Harking back to my column written last month, I am here to pledge my allegiance to Derek Jeter. Given the fact that the Yankees are officially out of the hunt for October (or now, November?), it is time to make some moves. One such move that the Yankees should not make is unloading the Jeter. And yes, he is THE Jeter, mainly because of all he has done for the most storied franchise in MLB history.

“Derek is a lot like Cal [Ripken] because he represents all that our society aspires to be and what our game aspires to be. He takes his job seriously. He goes to work everyday and he does it with pride for his franchise and for his city.” This quote is from Brian Cashman, general manager of the Yankees, who has Jeter’s destiny in the palms of his 2010 World Series ring-less hands. Jeter has always represented everything that a “Yankee” should. In the truest sense of the word, a “yankee” is a slang term for an American. Amongst other traits, being an American involves being proud, determined, optimistic, resilient, classy and powerful. Throughout his years, Derek has been all of the above, and more.

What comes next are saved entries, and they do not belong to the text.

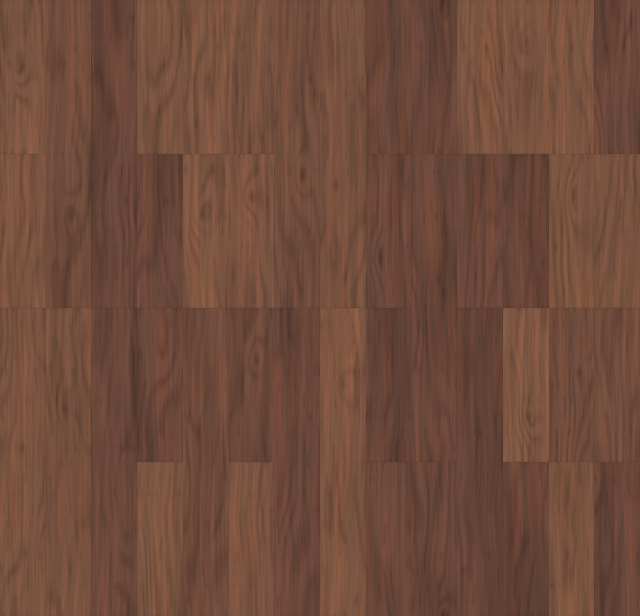
This texture is drawn by a Shadertoy shader. Its source:

```glsl
// Walnut plank floor: 14 columns by 4 rows, with staggered one- and two-row boards.
// Each board gets a hashed tone, and its figure comes from contours of stretched
// noise bent around an occasional knot, with fine streaks and fibres on top.

const vec2 GRID = vec2(14.0, 4.0);
const float ROW_LENGTH = 3.36;      // row height in board widths
const float TAU = 6.2831853;

const vec3 HEARTWOOD = vec3(0.408, 0.276, 0.228);
const vec3 SAPWOOD   = vec3(0.478, 0.331, 0.255);
const vec3 RED_TINT  = vec3(0.026, 0.000, -0.010);

float hash(vec2 p) {
    vec3 q = fract(p.xyx * 0.1031);
    q += dot(q, q.yzx + 33.33);
    return fract((q.x + q.y) * q.z);
}

float noise(vec2 p) {
    vec2 i = floor(p), f = fract(p);
    f = f * f * (3.0 - 2.0 * f);
    return mix(mix(hash(i), hash(i + vec2(1, 0)), f.x),
               mix(hash(i + vec2(0, 1)), hash(i + vec2(1, 1)), f.x), f.y);
}

float fbm(vec2 p) {
    float sum = 0.0, amplitude = 0.6;
    for (int i = 0; i < 3; i++) {
        sum += amplitude * noise(p);
        p = p * 2.03 + 17.3;
        amplitude *= 0.36;
    }
    return sum;
}

// Finds the board: xy = position in board widths, z = length, w = index in its column.
vec4 boardAt(vec2 cell) {
    float column = floor(cell.x);
    float shift = step(0.5, hash(vec2(column, 5.0)));
    float y = cell.y + shift;
    float pair = mod(floor(y / 2.0), 2.0);
    float along = mod(y, 2.0), rows = 2.0, index = pair * 2.0;
    if (hash(vec2(column, pair + 11.0)) > 0.6) {   // cut into two short boards
        index += floor(along);
        along = fract(along);
        rows = 1.0;
    }
    return vec4(fract(cell.x), along * ROW_LENGTH, rows * ROW_LENGTH, index);
}

// Squared distance to the board's knot, taller than wide; far away if it has none.
float knotDistance(vec2 p, float boardLength, vec2 id) {
    vec2 centre = vec2(mix(0.3, 0.7, hash(id + 21.0)),
                       mix(0.2, 0.8, hash(id + 31.0)) * boardLength);
    vec2 d = (p - centre) * vec2(1.0, 0.45);
    return dot(d, d) + 9.0 * step(0.45, hash(id + 41.0));
}

// Thin dark growth lines along contours of a stretched noise field.
float growthLines(vec2 p, vec2 seed, float knot) {
    float field = p.x * 3.2 + 6.5 * fbm(p * vec2(1.4, 0.32) + seed)
                + 1.6 * exp(-knot * 20.0);
    float line = 0.5 + 0.5 * sin(TAU * field);
    return line * line * smoothstep(0.2, 0.75, noise(p * vec2(4.0, 0.8) + seed + 7.0));
}

vec3 woodColour(vec2 p, float boardLength, vec2 id) {
    vec2 seed = floor(vec2(hash(id + 51.0), hash(id + 61.0)) * 90.0);
    float knot = knotDistance(p, boardLength, id);
    float tone = smoothstep(0.08, 0.62, hash(id + 71.0));

    // Board tone, with wavy heartwood bands in the darker boards
    float wave = 0.3 * (noise(vec2(3.0, p.y * 0.9) + seed) - 0.5);
    float band = noise(vec2((p.x + wave) * 2.6, p.y * 0.3) + seed + 13.0);
    vec3 colour = mix(HEARTWOOD, SAPWOOD, tone);
    colour *= 0.985 + 0.03 * hash(id + 81.0);
    colour *= 1.0 - mix(0.09, 0.03, tone) * smoothstep(0.45, 0.75, band);

    // Reddish streaks, growth lines and fibres
    float streak = noise(vec2((p.x + wave * 0.4) * 12.0, p.y * 0.4) + seed + 23.0);
    float fibre = noise(vec2((p.x + wave * 0.3) * 27.0, p.y * 1.1) + seed + 37.0);
    float pore = smoothstep(0.72, 0.95, noise(p * vec2(21.0, 3.0) + seed + 43.0));
    colour += RED_TINT * smoothstep(0.5, 0.9, streak);
    colour *= 1.0 + 0.09 * (streak - 0.5) + 0.12 * (fibre - 0.5);
    colour *= 1.035 - 0.12 * growthLines(p, seed, knot) - 0.08 * pore;

    // Knot core
    return colour * (1.0 - 0.16 * exp(-knot * 260.0));
}

// Coverage of a thin line around distance zero.
float seam(float distanceToEdge, float halfWidth, float pixel) {
    return 1.0 - smoothstep(halfWidth - pixel * 0.5, halfWidth + pixel * 0.5, distanceToEdge);
}

void mainImage(out vec4 fragColor, in vec2 fragCoord) {
    vec2 cell = fragCoord / iResolution.xy * GRID;
    float pixel = GRID.x / iResolution.x;
    vec4 board = boardAt(cell);
    vec2 id = vec2(floor(cell.x), board.w);

    vec3 colour = woodColour(board.xy, board.z, id);

    // Fine joints: barely there along the sides, a little firmer at the ends
    float side = min(board.x, 1.0 - board.x);
    float end = min(board.y, board.z - board.y);
    colour *= 1.0 - 0.05 * seam(side, 0.012, pixel);
    colour *= 1.0 - 0.07 * seam(end, 0.012, pixel);

    fragColor = vec4(colour, 1.0);
}
```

Mr. November, Mr. October, Captain Clutch, DJ — call him what you want, but he will always be the constant professional, a sort of golden pillar others try to measure up to. You cannot blame my love for the man; everyone else feels the same. There exists countless quotes from fans of all types, including Michael Jordan, Daryl Strawberry and Mr. October himself, Reggie Jackson, singing his praises. His work ethic is unparalleled. Jeter has been working overtime since he was a kid in Kalamazoo, Michigan, where he was named High School Player of the Year while owning a .600 batting average, to his home in the Bronx, where he is looking to ring in another year in pinstripes.

As I touched on in my earlier column, Jeter’s skills are fading. In fact, this past year has been his worst in almost all facets of the game — batting average, slugging percentage, on-base percentage and even fielding. You know what I say? Big deal, it happens to everyone. ESPN’s Major League Baseball resident expert, Tim Kurkjian, has reported that Jeter has been reaching out to various hitting and fielding coaches to help him change up his game, utilizing the strengths he has left, and hiding the weaknesses. This is what all the greats have had to do, for example, with Jordan turning into a post-up player instead of a one-on-one face-up master.

The thing is Derek doesn’t need to pull in the huge bucks in regards to his salary. He is the only player in baseball who pulls in $9 million on the reg with his endorsements with Gatorade, Nike, Ford Motors and Gillette. He doesn’t exactly need the $22 million annually he is receiving from the Steinbrenners. What Derek Jeter needs, and what the rest of America wants, is for him to keep wearing those pinstripes. It goes best with his sparkling white teeth.

Daily Nexus MLB columnist Julia Speace is a little biased because she likes her men tall, dark and handsome.